- What you have to do
Write every record out again exactly, and keep images out of it.

Source texts of formatted documents:
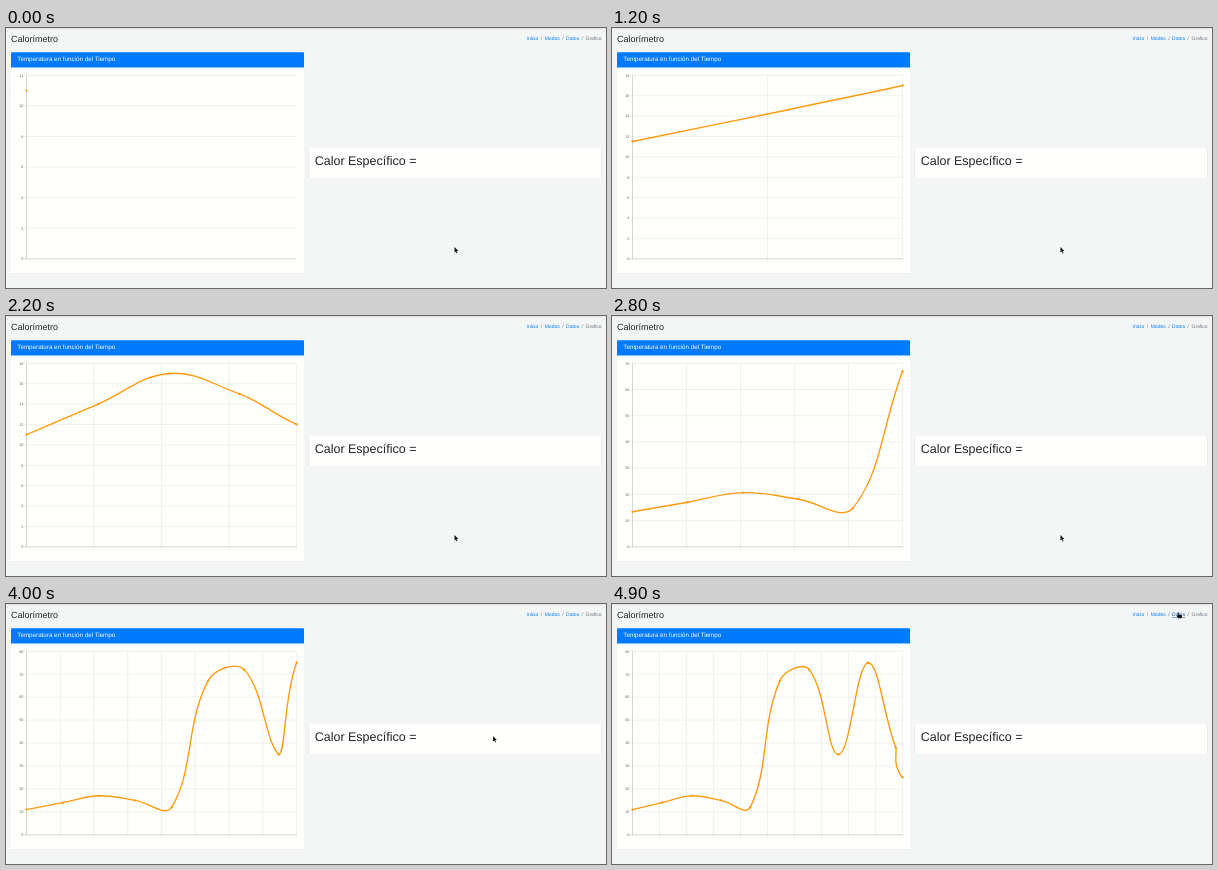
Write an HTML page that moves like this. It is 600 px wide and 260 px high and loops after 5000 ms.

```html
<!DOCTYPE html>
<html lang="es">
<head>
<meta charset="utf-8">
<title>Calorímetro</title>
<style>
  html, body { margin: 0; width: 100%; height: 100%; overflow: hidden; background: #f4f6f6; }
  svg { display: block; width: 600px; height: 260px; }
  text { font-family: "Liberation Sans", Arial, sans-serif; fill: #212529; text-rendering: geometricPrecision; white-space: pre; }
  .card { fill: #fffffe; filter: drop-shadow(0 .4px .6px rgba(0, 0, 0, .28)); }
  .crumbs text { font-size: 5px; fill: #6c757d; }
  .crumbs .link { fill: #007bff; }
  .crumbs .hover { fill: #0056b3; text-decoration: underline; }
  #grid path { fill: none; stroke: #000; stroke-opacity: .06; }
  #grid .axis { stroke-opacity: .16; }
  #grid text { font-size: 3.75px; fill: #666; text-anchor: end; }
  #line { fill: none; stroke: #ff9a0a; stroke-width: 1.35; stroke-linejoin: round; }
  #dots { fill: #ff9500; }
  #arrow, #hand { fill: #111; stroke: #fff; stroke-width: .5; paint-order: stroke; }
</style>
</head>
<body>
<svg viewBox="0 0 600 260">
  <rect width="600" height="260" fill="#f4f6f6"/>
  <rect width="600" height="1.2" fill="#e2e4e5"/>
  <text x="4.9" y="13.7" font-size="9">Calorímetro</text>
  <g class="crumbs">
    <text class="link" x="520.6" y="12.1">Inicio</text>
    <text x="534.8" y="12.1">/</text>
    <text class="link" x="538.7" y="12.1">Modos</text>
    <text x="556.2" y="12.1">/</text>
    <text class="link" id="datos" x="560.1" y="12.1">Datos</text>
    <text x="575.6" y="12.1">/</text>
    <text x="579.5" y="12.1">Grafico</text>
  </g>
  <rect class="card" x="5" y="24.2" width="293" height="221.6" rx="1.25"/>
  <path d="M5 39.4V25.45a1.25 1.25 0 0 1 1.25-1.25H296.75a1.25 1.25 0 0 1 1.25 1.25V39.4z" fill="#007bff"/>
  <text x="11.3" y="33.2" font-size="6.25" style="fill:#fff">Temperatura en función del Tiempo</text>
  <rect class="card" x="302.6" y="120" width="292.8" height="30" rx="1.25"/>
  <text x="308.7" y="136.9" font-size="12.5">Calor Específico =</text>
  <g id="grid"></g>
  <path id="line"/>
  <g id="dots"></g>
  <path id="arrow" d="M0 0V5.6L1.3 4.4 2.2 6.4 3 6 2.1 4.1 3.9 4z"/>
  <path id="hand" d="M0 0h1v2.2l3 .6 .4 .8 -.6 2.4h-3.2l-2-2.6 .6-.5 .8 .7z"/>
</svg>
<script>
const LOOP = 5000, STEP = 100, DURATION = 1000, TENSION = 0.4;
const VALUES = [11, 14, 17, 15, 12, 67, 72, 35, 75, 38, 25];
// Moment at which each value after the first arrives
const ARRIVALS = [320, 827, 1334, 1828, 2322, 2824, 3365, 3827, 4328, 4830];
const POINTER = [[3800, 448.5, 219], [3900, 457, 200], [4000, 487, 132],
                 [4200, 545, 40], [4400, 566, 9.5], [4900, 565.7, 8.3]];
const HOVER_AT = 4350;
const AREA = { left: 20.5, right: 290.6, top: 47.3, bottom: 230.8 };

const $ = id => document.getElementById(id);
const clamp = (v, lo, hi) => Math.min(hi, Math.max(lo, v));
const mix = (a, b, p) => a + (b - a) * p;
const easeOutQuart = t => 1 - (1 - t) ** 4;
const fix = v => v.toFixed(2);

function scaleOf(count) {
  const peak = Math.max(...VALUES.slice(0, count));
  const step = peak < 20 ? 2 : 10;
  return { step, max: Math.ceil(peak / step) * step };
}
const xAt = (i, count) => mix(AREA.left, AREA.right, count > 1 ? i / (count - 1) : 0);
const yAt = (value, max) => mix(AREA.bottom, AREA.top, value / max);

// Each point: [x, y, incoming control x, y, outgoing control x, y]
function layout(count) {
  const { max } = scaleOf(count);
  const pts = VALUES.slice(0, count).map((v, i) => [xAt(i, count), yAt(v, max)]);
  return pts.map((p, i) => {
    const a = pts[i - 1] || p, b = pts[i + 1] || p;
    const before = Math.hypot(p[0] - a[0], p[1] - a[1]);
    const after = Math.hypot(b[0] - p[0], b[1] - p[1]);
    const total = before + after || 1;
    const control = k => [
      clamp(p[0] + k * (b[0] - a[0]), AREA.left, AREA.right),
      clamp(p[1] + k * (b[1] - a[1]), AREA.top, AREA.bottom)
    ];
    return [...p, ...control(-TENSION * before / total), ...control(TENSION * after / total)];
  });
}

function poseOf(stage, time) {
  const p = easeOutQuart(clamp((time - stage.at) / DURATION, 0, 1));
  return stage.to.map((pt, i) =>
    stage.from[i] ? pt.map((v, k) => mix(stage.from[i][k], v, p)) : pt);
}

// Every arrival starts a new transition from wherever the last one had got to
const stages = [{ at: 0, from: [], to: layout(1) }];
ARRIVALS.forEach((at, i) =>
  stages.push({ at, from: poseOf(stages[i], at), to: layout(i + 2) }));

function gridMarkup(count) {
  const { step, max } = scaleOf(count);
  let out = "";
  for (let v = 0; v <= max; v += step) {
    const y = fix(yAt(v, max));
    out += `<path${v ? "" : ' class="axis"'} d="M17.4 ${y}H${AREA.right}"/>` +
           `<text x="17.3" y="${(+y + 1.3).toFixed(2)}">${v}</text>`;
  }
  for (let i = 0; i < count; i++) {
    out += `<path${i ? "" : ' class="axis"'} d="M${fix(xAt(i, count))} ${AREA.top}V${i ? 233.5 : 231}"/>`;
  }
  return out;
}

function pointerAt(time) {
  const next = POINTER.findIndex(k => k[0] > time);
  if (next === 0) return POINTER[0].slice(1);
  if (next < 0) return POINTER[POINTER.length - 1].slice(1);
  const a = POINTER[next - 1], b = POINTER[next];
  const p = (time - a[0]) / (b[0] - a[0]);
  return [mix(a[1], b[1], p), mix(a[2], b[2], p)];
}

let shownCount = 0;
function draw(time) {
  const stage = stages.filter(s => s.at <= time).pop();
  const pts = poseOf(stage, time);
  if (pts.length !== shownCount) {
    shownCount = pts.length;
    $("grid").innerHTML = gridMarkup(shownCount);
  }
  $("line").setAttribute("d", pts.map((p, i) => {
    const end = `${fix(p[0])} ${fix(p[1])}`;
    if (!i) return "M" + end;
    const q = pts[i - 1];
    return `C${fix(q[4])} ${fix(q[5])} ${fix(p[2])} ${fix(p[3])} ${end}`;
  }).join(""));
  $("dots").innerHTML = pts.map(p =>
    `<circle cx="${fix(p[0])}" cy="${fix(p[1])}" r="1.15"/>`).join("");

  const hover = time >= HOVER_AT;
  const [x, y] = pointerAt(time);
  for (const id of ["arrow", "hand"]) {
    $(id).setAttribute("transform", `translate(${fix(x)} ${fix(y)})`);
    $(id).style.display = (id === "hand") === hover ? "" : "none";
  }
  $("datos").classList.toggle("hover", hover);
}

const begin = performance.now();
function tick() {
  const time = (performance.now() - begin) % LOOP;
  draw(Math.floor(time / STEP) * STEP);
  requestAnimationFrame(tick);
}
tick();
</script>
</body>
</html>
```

- Answer to this task
Write an HTML page that moves like this. It is 600 px wide and 260 px high and loops after 5000 ms.

```html
<!DOCTYPE html>
<html lang="es">
<head>
<meta charset="utf-8">
<title>Calorímetro</title>
<style>
  html, body { margin: 0; width: 100%; height: 100%; overflow: hidden; background: #f4f6f6; }
  svg { display: block; width: 600px; height: 260px; }
  text { font-family: "Liberation Sans", Arial, sans-serif; fill: #212529; text-rendering: geometricPrecision; white-space: pre; }
  .card { fill: #fffffe; filter: drop-shadow(0 .4px .6px rgba(0, 0, 0, .28)); }
  .crumbs text { font-size: 5px; fill: #6c757d; }
  .crumbs .link { fill: #007bff; }
  .crumbs .hover { fill: #0056b3; text-decoration: underline; }
  #grid path { fill: none; stroke: #000; stroke-opacity: .06; }
  #grid .axis { stroke-opacity: .16; }
  #grid text { font-size: 3.75px; fill: #666; text-anchor: end; }
  #line { fill: none; stroke: #ff9a0a; stroke-width: 1.35; stroke-linejoin: round; }
  #dots { fill: #ff9500; }
  #arrow, #hand { fill: #111; stroke: #fff; stroke-width: .5; paint-order: stroke; }
</style>
</head>
<body>
<svg viewBox="0 0 600 260">
  <rect width="600" height="260" fill="#f4f6f6"/>
  <rect width="600" height="1.2" fill="#e2e4e5"/>
  <text x="4.9" y="13.7" font-size="9">Calorímetro</text>
  <g class="crumbs">
    <text class="link" x="520.6" y="12.1">Inicio</text>
    <text x="534.8" y="12.1">/</text>
    <text class="link" x="538.7" y="12.1">Modos</text>
    <text x="556.2" y="12.1">/</text>
    <text class="link" id="datos" x="560.1" y="12.1">Datos</text>
    <text x="575.6" y="12.1">/</text>
    <text x="579.5" y="12.1">Grafico</text>
  </g>
  <rect class="card" x="5" y="24.2" width="293" height="221.6" rx="1.25"/>
  <path d="M5 39.4V25.45a1.25 1.25 0 0 1 1.25-1.25H296.75a1.25 1.25 0 0 1 1.25 1.25V39.4z" fill="#007bff"/>
  <text x="11.3" y="33.2" font-size="6.25" style="fill:#fff">Temperatura en función del Tiempo</text>
  <rect class="card" x="302.6" y="120" width="292.8" height="30" rx="1.25"/>
  <text x="308.7" y="136.9" font-size="12.5">Calor Específico =</text>
  <g id="grid"></g>
  <path id="line"/>
  <g id="dots"></g>
  <path id="arrow" d="M0 0V5.6L1.3 4.4 2.2 6.4 3 6 2.1 4.1 3.9 4z"/>
  <path id="hand" d="M0 0h1v2.2l3 .6 .4 .8 -.6 2.4h-3.2l-2-2.6 .6-.5 .8 .7z"/>
</svg>
<script>
const LOOP = 5000, STEP = 100, DURATION = 1000, TENSION = 0.4;
const VALUES = [11, 14, 17, 15, 12, 67, 72, 35, 75, 38, 25];
// Moment at which each value after the first arrives
const ARRIVALS = [320, 827, 1334, 1828, 2322, 2824, 3365, 3827, 4328, 4830];
const POINTER = [[3800, 448.5, 219], [3900, 457, 200], [4000, 487, 132],
                 [4200, 545, 40], [4400, 566, 9.5], [4900, 565.7, 8.3]];
const HOVER_AT = 4350;
const AREA = { left: 20.5, right: 290.6, top: 47.3, bottom: 230.8 };

const $ = id => document.getElementById(id);
const clamp = (v, lo, hi) => Math.min(hi, Math.max(lo, v));
const mix = (a, b, p) => a + (b - a) * p;
const easeOutQuart = t => 1 - (1 - t) ** 4;
const fix = v => v.toFixed(2);

function scaleOf(count) {
  const peak = Math.max(...VALUES.slice(0, count));
  const step = peak < 20 ? 2 : 10;
  return { step, max: Math.ceil(peak / step) * step };
}
const xAt = (i, count) => mix(AREA.left, AREA.right, count > 1 ? i / (count - 1) : 0);
const yAt = (value, max) => mix(AREA.bottom, AREA.top, value / max);

// Each point: [x, y, incoming control x, y, outgoing control x, y]
function layout(count) {
  const { max } = scaleOf(count);
  const pts = VALUES.slice(0, count).map((v, i) => [xAt(i, count), yAt(v, max)]);
  return pts.map((p, i) => {
    const a = pts[i - 1] || p, b = pts[i + 1] || p;
    const before = Math.hypot(p[0] - a[0], p[1] - a[1]);
    const after = Math.hypot(b[0] - p[0], b[1] - p[1]);
    const total = before + after || 1;
    const control = k => [
      clamp(p[0] + k * (b[0] - a[0]), AREA.left, AREA.right),
      clamp(p[1] + k * (b[1] - a[1]), AREA.top, AREA.bottom)
    ];
    return [...p, ...control(-TENSION * before / total), ...control(TENSION * after / total)];
  });
}

function poseOf(stage, time) {
  const p = easeOutQuart(clamp((time - stage.at) / DURATION, 0, 1));
  return stage.to.map((pt, i) =>
    stage.from[i] ? pt.map((v, k) => mix(stage.from[i][k], v, p)) : pt);
}

// Every arrival starts a new transition from wherever the last one had got to
const stages = [{ at: 0, from: [], to: layout(1) }];
ARRIVALS.forEach((at, i) =>
  stages.push({ at, from: poseOf(stages[i], at), to: layout(i + 2) }));

function gridMarkup(count) {
  const { step, max } = scaleOf(count);
  let out = "";
  for (let v = 0; v <= max; v += step) {
    const y = fix(yAt(v, max));
    out += `<path${v ? "" : ' class="axis"'} d="M17.4 ${y}H${AREA.right}"/>` +
           `<text x="17.3" y="${(+y + 1.3).toFixed(2)}">${v}</text>`;
  }
  for (let i = 0; i < count; i++) {
    out += `<path${i ? "" : ' class="axis"'} d="M${fix(xAt(i, count))} ${AREA.top}V${i ? 233.5 : 231}"/>`;
  }
  return out;
}

function pointerAt(time) {
  const next = POINTER.findIndex(k => k[0] > time);
  if (next === 0) return POINTER[0].slice(1);
  if (next < 0) return POINTER[POINTER.length - 1].slice(1);
  const a = POINTER[next - 1], b = POINTER[next];
  const p = (time - a[0]) / (b[0] - a[0]);
  return [mix(a[1], b[1], p), mix(a[2], b[2], p)];
}

let shownCount = 0;
function draw(time) {
  const stage = stages.filter(s => s.at <= time).pop();
  const pts = poseOf(stage, time);
  if (pts.length !== shownCount) {
    shownCount = pts.length;
    $("grid").innerHTML = gridMarkup(shownCount);
  }
  $("line").setAttribute("d", pts.map((p, i) => {
    const end = `${fix(p[0])} ${fix(p[1])}`;
    if (!i) return "M" + end;
    const q = pts[i - 1];
    return `C${fix(q[4])} ${fix(q[5])} ${fix(p[2])} ${fix(p[3])} ${end}`;
  }).join(""));
  $("dots").innerHTML = pts.map(p =>
    `<circle cx="${fix(p[0])}" cy="${fix(p[1])}" r="1.15"/>`).join("");

  const hover = time >= HOVER_AT;
  const [x, y] = pointerAt(time);
  for (const id of ["arrow", "hand"]) {
    $(id).setAttribute("transform", `translate(${fix(x)} ${fix(y)})`);
    $(id).style.display = (id === "hand") === hover ? "" : "none";
  }
  $("datos").classList.toggle("hover", hover);
}

const begin = performance.now();
function tick() {
  const time = (performance.now() - begin) % LOOP;
  draw(Math.floor(time / STEP) * STEP);
  requestAnimationFrame(tick);
}
tick();
</script>
</body>
</html>
```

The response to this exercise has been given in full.